“Our results suggest that fish oil supplements are at least as effective for attention as conventional pharmacological treatments among those children with ADHD who have omega-3 deficiency,” said Dr. Jane Chang from King’s College. “On the other hand, it is possible to have too much of a good thing, and parents should always consult with their children's psychiatrists since our study suggests there could be negative effects for some children.”
Professor Carmine Pariante from King's College said, “The omega-3 supplements only worked in children that had lower levels of EPA in their blood, as if the intervention was replenishing a lack of this important nutrient. For those children with omega-3 deficiency, fish oil supplements could be a preferable option to standard stimulant treatments. Our study sets an important precedent for other nutritional interventions, and we can start bringing the benefits of 'personalized psychiatry' to children with ADHD.”
The study was conducted in Taiwan where the standard diet contains more fish than Europe and North America. Researchers said ADHD studies in Western countries typically have participants with lower EPA blood levels than in this study.
“High blood-levels of EPA without using supplements can be achieved through a good diet with plenty of fish, which is common in some Asian countries like Taiwan and Japan,” said professor Kuan-Pin Su from China Medical University. “It is possible that EPA deficiency is more common among children with ADHD in countries with less fish consumption, such as in North America and many countries in Europe, and that fish oil supplementation could therefore have more widespread benefits for treating the condition than in our study.”

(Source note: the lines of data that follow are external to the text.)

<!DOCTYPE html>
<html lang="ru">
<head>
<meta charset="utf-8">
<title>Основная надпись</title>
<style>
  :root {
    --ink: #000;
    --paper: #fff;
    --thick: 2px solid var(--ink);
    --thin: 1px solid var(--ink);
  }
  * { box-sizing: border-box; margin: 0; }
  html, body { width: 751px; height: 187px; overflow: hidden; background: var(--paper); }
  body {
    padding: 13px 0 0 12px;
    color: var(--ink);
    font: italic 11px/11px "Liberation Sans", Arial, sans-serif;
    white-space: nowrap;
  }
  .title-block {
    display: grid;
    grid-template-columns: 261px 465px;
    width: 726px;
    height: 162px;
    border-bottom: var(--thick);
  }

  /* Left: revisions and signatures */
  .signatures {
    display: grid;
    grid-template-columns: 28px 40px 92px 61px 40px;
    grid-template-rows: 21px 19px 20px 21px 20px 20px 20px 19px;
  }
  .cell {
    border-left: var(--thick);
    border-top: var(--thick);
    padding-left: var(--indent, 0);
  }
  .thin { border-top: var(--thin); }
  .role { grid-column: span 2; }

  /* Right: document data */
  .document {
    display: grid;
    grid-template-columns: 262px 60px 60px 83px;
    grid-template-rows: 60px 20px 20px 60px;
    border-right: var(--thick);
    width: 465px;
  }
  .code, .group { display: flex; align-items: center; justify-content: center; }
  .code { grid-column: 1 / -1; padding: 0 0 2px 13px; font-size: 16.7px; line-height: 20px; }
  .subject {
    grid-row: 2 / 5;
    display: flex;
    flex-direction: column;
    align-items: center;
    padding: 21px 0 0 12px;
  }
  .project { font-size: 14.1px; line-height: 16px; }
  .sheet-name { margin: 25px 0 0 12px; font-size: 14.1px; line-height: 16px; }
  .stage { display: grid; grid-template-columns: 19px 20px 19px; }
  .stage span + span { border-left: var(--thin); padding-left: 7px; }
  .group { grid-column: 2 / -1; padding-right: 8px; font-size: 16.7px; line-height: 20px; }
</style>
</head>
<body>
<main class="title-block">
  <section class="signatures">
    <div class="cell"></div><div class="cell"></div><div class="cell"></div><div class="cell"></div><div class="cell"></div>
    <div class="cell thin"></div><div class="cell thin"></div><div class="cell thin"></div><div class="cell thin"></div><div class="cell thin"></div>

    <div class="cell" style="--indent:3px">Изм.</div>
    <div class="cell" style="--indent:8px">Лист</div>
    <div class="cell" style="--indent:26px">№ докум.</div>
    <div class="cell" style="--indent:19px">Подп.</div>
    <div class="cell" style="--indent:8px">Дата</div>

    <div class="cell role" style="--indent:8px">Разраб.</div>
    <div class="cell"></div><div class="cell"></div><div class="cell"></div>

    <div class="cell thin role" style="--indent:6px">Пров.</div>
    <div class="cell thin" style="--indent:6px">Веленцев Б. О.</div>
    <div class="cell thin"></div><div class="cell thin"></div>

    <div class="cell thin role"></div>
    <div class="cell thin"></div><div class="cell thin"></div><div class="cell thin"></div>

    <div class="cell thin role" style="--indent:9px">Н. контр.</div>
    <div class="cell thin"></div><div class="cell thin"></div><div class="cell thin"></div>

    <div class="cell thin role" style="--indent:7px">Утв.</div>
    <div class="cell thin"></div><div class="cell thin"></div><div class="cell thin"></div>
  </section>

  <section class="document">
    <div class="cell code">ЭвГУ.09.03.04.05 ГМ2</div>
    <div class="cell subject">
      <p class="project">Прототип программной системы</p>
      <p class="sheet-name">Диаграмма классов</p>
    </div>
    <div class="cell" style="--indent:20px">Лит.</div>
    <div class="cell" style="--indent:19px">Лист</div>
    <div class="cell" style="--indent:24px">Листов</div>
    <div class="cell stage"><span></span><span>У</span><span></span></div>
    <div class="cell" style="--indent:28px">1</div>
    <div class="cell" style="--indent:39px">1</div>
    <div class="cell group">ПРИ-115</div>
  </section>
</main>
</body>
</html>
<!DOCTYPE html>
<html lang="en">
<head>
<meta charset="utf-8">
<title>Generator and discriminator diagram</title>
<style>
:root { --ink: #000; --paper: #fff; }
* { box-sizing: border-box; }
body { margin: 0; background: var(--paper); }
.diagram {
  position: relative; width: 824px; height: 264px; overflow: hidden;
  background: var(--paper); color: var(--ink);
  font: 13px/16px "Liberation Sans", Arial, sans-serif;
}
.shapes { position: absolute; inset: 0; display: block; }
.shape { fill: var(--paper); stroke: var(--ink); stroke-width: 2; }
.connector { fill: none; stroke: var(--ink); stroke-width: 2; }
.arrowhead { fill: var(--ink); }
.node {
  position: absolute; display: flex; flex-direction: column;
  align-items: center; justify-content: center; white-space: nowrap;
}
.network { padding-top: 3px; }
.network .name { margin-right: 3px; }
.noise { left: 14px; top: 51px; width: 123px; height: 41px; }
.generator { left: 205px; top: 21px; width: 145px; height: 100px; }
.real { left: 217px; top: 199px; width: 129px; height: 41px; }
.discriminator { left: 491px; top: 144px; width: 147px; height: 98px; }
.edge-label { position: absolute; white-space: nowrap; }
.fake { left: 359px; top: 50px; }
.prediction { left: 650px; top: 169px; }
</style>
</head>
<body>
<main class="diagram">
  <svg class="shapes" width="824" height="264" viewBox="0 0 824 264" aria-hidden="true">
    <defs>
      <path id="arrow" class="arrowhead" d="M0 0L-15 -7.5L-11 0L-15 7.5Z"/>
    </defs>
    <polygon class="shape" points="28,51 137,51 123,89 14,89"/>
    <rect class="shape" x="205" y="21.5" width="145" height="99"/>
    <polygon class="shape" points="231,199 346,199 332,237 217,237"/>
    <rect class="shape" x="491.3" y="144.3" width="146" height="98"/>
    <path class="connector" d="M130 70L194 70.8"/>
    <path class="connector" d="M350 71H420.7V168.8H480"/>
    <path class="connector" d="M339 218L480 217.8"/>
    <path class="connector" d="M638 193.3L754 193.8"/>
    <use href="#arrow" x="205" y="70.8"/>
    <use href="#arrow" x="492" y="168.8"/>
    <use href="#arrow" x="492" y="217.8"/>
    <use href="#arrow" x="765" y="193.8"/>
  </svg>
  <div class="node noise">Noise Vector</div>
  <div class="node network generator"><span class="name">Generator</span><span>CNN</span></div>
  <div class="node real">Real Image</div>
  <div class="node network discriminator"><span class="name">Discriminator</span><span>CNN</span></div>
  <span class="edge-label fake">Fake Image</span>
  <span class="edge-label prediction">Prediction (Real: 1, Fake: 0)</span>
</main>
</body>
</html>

The children in this study were only given one form of omega-3 essential fatty acid (EPA). Research shows the combination of EPA and DHA (docosahexaenoic acid) provide a good balance and work well together.